This subject has been selected for my thesis for
various reasons. It was my fortune to assist at an
Institution, in fact, I had sole charge for a time,
where such cases were treated, and therefore I had
exceptional opportunities of clinical observation and
investigation. Apparently little has been written on
this subject in this country, the chief literature
emanating from German and French physicians.
Persons suffering from the Morphia habit are
mostly treated in Institutions suitably adapted for
the purpose, therefore the general practitioner has
little opportunity of witnessing the care and patience
required in the treatment of such cases. The Opium or
Morphia habit is much more common than the majority of
people have any idea of. I shall deal chiefly with the
subject as applying to the introduction of Morphia
into the system by means of the syringe and needle.
I would include in the"Morphia Habit" the
constitutional proclivity or "neurosis" which impels
to the inordinate use of Morphia, & the injury caused
to the system by its injudicious use.
The use of opium or its alkaloids is always
perilous: in some cases, no doubt, there is a distinct
"opium diathesis." The latency or activity of tlhis diathesis will depend on certain conditions of life
and surroundings which in many cases can be traced.
The "Morphia habitub" has often a "neurotic" element
in his history, it may be associated with brain or
nerve injuries, cell starvation, faulty nutrition, or
excessive drains of nerve force: a train of predis¬
posing causes may have been gathering for an indefinite
time. There is no doubt that the toxic use of Opium
and its alkaloids is great: it is evident that the
number of cases id large. Morphia is given daily and
yet only comparatively few become addicted to its use.
Why should so many persons take Morphia continuously
for the transient relief it gives? Why should the
effects of the drug become so pleasing as to demand
its increased use irrespective of all consequences?
The only explanation is the presence of a neurotic
diathesis either inherited or acquired.
I have arrived at the conclusion that the abuse
of Morphia injections is due to a central neurotic
change, thus differing from some Continental author¬
ities. Morphia neurosis would thus seem to be not an
intoxication from the drug, but a central neurotic
change, brought about by the long perversion and
impairment of central nutrition. This I hope to prove
and also show by my clinical cases.
Certain constitutions bear up through the changes
of life fairly well, until some serious injury over¬
takes the physical organisation, such for example as
a blow on the head, a wound, or even a long or trying
illness. Irritation at once begins to do its work, the
ordinary and natural constitution gives way; it is
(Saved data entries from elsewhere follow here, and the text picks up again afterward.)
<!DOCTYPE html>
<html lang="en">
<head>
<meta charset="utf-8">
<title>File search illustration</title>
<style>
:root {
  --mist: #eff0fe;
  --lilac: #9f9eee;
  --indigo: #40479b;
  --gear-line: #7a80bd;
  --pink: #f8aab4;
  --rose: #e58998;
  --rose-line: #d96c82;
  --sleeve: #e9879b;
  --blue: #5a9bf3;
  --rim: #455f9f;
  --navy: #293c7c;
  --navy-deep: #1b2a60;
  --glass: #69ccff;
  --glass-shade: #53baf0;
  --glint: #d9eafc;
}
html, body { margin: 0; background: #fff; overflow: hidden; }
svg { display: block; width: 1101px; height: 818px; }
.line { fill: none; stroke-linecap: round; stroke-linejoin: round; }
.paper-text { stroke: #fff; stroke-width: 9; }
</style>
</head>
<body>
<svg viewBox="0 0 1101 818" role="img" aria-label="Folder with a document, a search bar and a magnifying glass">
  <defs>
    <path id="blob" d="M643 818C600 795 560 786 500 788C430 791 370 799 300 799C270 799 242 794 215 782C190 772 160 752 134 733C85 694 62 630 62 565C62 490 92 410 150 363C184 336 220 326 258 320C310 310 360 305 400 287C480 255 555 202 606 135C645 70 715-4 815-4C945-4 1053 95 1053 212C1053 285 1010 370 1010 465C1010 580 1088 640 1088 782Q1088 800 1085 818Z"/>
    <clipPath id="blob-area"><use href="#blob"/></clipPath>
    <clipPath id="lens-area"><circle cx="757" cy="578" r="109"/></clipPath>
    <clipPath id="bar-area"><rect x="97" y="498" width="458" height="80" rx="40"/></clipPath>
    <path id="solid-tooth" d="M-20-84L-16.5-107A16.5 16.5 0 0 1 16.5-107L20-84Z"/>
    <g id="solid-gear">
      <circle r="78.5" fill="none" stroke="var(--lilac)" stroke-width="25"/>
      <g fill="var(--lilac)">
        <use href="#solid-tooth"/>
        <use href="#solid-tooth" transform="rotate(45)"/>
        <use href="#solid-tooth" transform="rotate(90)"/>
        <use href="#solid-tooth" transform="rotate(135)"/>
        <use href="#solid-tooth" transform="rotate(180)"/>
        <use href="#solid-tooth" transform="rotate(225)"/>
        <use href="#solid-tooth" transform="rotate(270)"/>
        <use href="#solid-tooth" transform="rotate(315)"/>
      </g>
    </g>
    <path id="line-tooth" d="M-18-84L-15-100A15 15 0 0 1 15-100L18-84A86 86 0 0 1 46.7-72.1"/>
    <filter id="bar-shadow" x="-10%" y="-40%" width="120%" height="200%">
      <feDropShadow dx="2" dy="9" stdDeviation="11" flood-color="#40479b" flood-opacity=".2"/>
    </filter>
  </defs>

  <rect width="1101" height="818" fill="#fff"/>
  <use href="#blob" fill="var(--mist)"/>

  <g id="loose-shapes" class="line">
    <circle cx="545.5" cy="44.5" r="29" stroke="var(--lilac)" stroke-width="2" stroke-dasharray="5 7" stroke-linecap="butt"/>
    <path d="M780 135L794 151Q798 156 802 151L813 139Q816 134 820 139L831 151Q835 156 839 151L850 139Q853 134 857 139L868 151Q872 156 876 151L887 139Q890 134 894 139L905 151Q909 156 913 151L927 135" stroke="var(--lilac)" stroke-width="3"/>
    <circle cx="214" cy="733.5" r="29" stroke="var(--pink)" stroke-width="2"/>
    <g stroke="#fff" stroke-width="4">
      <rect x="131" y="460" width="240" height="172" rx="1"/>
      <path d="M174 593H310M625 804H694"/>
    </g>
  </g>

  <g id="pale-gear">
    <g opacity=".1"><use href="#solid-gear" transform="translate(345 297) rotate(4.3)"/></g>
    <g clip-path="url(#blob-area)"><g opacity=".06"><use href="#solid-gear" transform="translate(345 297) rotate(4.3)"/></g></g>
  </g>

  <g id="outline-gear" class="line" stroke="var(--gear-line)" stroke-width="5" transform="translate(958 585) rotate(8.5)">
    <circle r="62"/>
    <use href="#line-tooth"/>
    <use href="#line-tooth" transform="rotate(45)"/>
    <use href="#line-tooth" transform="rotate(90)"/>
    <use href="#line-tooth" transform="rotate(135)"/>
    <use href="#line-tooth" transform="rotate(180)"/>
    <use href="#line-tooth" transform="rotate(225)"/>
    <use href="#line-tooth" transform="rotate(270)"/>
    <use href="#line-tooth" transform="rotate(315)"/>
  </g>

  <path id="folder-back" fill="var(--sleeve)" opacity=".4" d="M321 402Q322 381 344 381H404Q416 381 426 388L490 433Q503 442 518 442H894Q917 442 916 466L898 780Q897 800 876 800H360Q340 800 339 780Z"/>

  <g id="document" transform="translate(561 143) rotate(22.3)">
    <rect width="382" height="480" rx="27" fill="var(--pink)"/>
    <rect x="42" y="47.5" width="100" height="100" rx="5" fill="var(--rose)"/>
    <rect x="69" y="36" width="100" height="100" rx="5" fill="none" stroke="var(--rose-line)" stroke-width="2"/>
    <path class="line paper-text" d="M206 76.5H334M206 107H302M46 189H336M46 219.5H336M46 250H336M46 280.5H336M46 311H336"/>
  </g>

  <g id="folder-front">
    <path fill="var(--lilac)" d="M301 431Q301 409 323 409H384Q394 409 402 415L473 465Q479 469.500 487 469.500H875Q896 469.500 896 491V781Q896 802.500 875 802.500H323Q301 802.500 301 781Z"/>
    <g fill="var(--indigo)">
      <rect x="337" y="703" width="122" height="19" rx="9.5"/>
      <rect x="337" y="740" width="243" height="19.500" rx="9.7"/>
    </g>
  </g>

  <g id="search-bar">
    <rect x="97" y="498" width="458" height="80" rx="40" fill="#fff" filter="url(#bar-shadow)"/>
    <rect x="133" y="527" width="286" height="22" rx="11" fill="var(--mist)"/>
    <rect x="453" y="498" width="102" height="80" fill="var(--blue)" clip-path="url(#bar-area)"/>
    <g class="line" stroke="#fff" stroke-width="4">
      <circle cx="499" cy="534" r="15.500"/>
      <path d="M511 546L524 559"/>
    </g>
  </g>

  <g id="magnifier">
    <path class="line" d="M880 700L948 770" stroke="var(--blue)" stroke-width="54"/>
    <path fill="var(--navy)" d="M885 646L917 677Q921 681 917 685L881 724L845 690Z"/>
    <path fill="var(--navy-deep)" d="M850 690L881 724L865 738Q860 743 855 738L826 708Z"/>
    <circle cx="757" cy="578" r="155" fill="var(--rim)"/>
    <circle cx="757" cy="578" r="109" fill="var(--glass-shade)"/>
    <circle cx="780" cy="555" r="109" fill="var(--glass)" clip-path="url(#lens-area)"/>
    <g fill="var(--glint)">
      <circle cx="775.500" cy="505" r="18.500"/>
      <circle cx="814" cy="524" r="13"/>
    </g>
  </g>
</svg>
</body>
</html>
weak, exhausted, and weary; it has become unequal to
the requirements of ordinary life, it craves for rest
and repose. The Morphia diathesis is invoked. The mind
rushes from one extreme of emotion to another, either
showing excitement that is morbid, or degrees of
feebleness that are abject. Women are often of this
class, and persons from the wealthier circles of